As mentioned above, many offshore EOR projects have been ruled out in the past following initial evaluation due to many factors including injectivity, product quality, asset retrofit, produced water issues and economics. SNF have continued to innovate in this area in order to minimise these risks. For example, by dewatering our liquid emulsion polymers, commonly used offshore for ease of deployment, the volumes required have been drastically reduced meaning better product stability (less water) and a reduction in the size of the required storage facilities on the platform or FPSO due to lower volumes of bulk emulsion being required. Advances in emulsion technology mean that good injectivity is routinely achieved. On the economics side, new research from Heriot-Watt University looking at the way in which polymer works at the pore scale to produce oil, demonstrates that relatively low dosages of polymer can achieve highly profitable results even in heavy oil reservoirs. So, projects previously ruled out due to unfavourable or marginal Net Present Value (NPV) calculations due to high polymer loading may now be greatly beneficial. In fact, it has been calculated that polymer EOR adds only $4-6 per incremental barrel to the overall economics of a water-flood project. This is no more apparent than with Ithaca in the Captain field where wells at the limit of their economic benefit due to extremely high water-cuts are now some of the most profitable on the asset due entirely to the polymer flood project. Finally, back-produced polymer has always been a topic of great concern to operators, fearing process upsets and poor water quality for reinjection. Advances in this area have also been made in recent years with bespoke products for polymer-containing systems being developed to enable better separation and aid water clean-up.
In summary, the time has never been more primed to evaluate (or re-evaluate) polymer EOR for North Sea deployment. Reducing carbon emissions and maximising production will ensure the longevity of the North Sea oil and gas industry to enable us meet the changing energy demands of the future. In essence, polymer Enhanced Oil Recovery gives us the best of both worlds – sustainable, profitable oil production!
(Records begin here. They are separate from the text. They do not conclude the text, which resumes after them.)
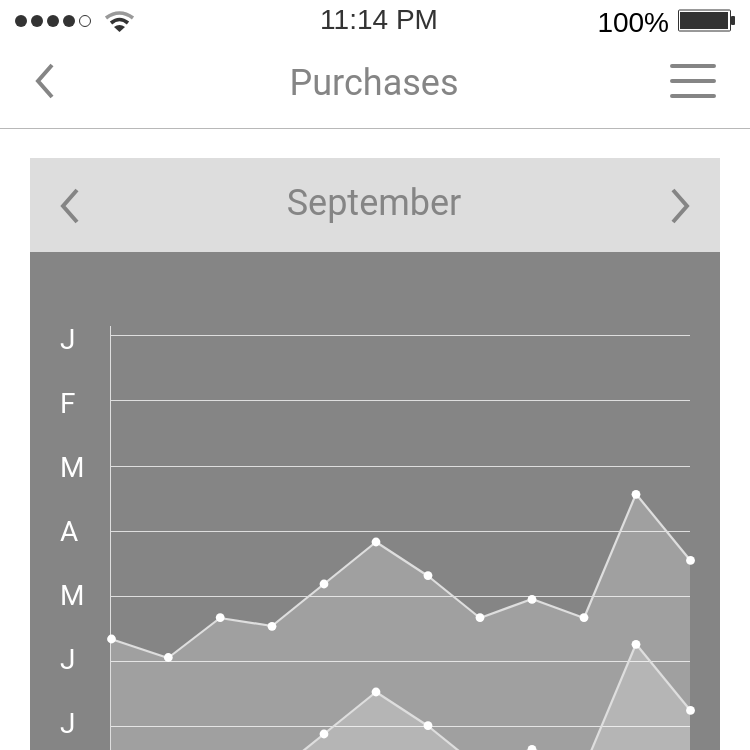
<!DOCTYPE html>
<html lang="en">
<head>
<meta charset="utf-8">
<title>Purchases</title>
<style>
:root {
  --ink: #333333;
  --grey: #858585;
  --bar: #dddddd;
  --rule: #b8b8b8;
  --line: #dedede;
  --white: #ffffff;
}
* { box-sizing: border-box; margin: 0; padding: 0; }
body { width: 750px; height: 750px; overflow: hidden; background: var(--white); font-family: Roboto, sans-serif; }
.screen { width: 750px; height: 750px; overflow: hidden; }
svg { display: block; }
a { color: inherit; text-decoration: none; }

.status-bar, .nav-bar, .month-bar { display: grid; grid-template-columns: 1fr auto 1fr; align-items: center; }
.status-bar > :last-child, .nav-bar > :last-child, .month-bar > :last-child { justify-self: end; }

.status-bar { height: 40px; padding: 0 15px; font: 28px/32px "Liberation Sans", Arial, sans-serif; color: var(--ink); }
.time { padding-left: 8px; }
.battery { display: flex; align-items: center; gap: 9px; padding-top: 6px; color: #000; }
.battery svg { margin-top: -7px; }

.nav-bar { height: 89px; padding: 0 34px 6px; border-bottom: 1px solid var(--rule); }
.nav-bar h1, .month-bar h2 { font-size: 36px; line-height: 44px; font-weight: 400; color: var(--grey); }
.nav-bar h1 { position: relative; top: 2px; left: -1px; }

.card { margin: 29px 30px 0; height: 592px; background: var(--grey); }
.month-bar { height: 94px; padding: 2px 30px 0; background: var(--bar); }
.month-bar h2 { position: relative; top: -3px; left: -1px; }

.chart { display: flex; height: 498px; overflow: hidden; }
.months { width: 75px; padding: 56px 0 0 30px; list-style: none; font-size: 28px; line-height: 64px; color: var(--white); }
.plot { flex: none; }

.chevron { fill: none; stroke: var(--grey); stroke-width: 4; }
.menu-lines { stroke: var(--grey); stroke-width: 4; stroke-linecap: round; }
.area { fill: var(--white); fill-opacity: .22; }
.trend { fill: none; stroke: var(--line); stroke-width: 2.2; stroke-linejoin: round; }
.grid-lines { fill: none; stroke: var(--line); stroke-width: 1; }
.points { fill: var(--white); }
</style>
</head>
<body>
<main class="screen">
  <header>
    <div class="status-bar">
      <svg width="122" height="32" viewBox="15 4 122 32" role="img" aria-label="Signal and Wi-Fi">
        <g fill="#333">
          <circle cx="21" cy="21" r="6"/>
          <circle cx="37" cy="21" r="6"/>
          <circle cx="53" cy="21" r="6"/>
          <circle cx="69" cy="21" r="6"/>
          <path d="M114 27 Q119.5 23 125 27 L119.5 32 Z"/>
        </g>
        <circle cx="85" cy="21" r="5.5" fill="none" stroke="#333"/>
        <path d="M111 23 Q119.5 16 128 23" fill="none" stroke="#333" stroke-width="3.6"/>
        <path d="M106 18 Q119.5 8 133 18" fill="none" stroke="#999" stroke-width="3.6"/>
      </svg>
      <span class="time">11:14 PM</span>
      <span class="battery">100%
        <svg width="57" height="24" viewBox="678 10 57 24" aria-hidden="true">
          <rect x="678.5" y="12" width="52" height="21" rx="1" fill="none" stroke="#333"/>
          <rect x="680" y="14" width="48" height="17" fill="#333"/>
          <rect x="731" y="18" width="4" height="9" rx="1" fill="#333"/>
        </svg>
      </span>
    </div>
    <nav class="nav-bar">
      <a href="#" aria-label="Back">
        <svg width="20" height="36"><path class="chevron" d="M18 2 L4 18 L18 34"/></svg>
      </a>
      <h1>Purchases</h1>
      <a href="#" aria-label="Menu">
        <svg width="46" height="34"><path class="menu-lines" d="M2 2 H44 M2 17 H44 M2 32 H44"/></svg>
      </a>
    </nav>
  </header>

  <section class="card">
    <div class="month-bar">
      <a href="#" aria-label="Previous month">
        <svg width="20" height="36"><path class="chevron" d="M17 2 L3 18 L17 34"/></svg>
      </a>
      <h2>September</h2>
      <a href="#" aria-label="Next month">
        <svg width="20" height="36"><path class="chevron" d="M3 2 L17 18 L3 34"/></svg>
      </a>
    </div>
    <div class="chart">
      <ul class="months">
        <li>J</li><li>F</li><li>M</li><li>A</li><li>M</li><li>J</li><li>J</li>
      </ul>
      <svg class="plot" width="615" height="498" viewBox="105 252 615 498" role="img" aria-label="Purchases chart with two series">
        <defs>
          <g id="series">
            <path class="area" d="M111 639 L168 658 L220 618 L272 626 L324 584 L376 542 L428 576 L480 618 L532 599 L584 618 L636 494 L690 560 V900 H111 Z"/>
            <path class="trend" d="M111 639 L168 658 L220 618 L272 626 L324 584 L376 542 L428 576 L480 618 L532 599 L584 618 L636 494 L690 560"/>
            <g class="points">
              <circle cx="111.5" cy="639" r="4.4"/>
              <circle cx="168.3" cy="657.5" r="4.4"/>
              <circle cx="220.2" cy="617.6" r="4.4"/>
              <circle cx="272" cy="626.3" r="4.4"/>
              <circle cx="324" cy="584" r="4.4"/>
              <circle cx="376" cy="542" r="4.4"/>
              <circle cx="428" cy="575.6" r="4.4"/>
              <circle cx="480" cy="617.6" r="4.4"/>
              <circle cx="532" cy="599.4" r="4.4"/>
              <circle cx="584" cy="617.6" r="4.4"/>
              <circle cx="636" cy="494.3" r="4.4"/>
              <circle cx="690.5" cy="560.4" r="4.4"/>
            </g>
          </g>
        </defs>
        <path class="grid-lines" d="M110.5 326 V750 M110 335.5 H690 M110 400.5 H690 M110 466.5 H690 M110 531.5 H690 M110 596.5 H690 M110 661.5 H690 M110 726.5 H690"/>
        <use href="#series"/>
        <use href="#series" y="150"/>
      </svg>
    </div>
  </section>
</main>
</body>
</html>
If you would like to know more about the topics discussed in this article, or would like to know more about SNF’s solutions, please contact them at: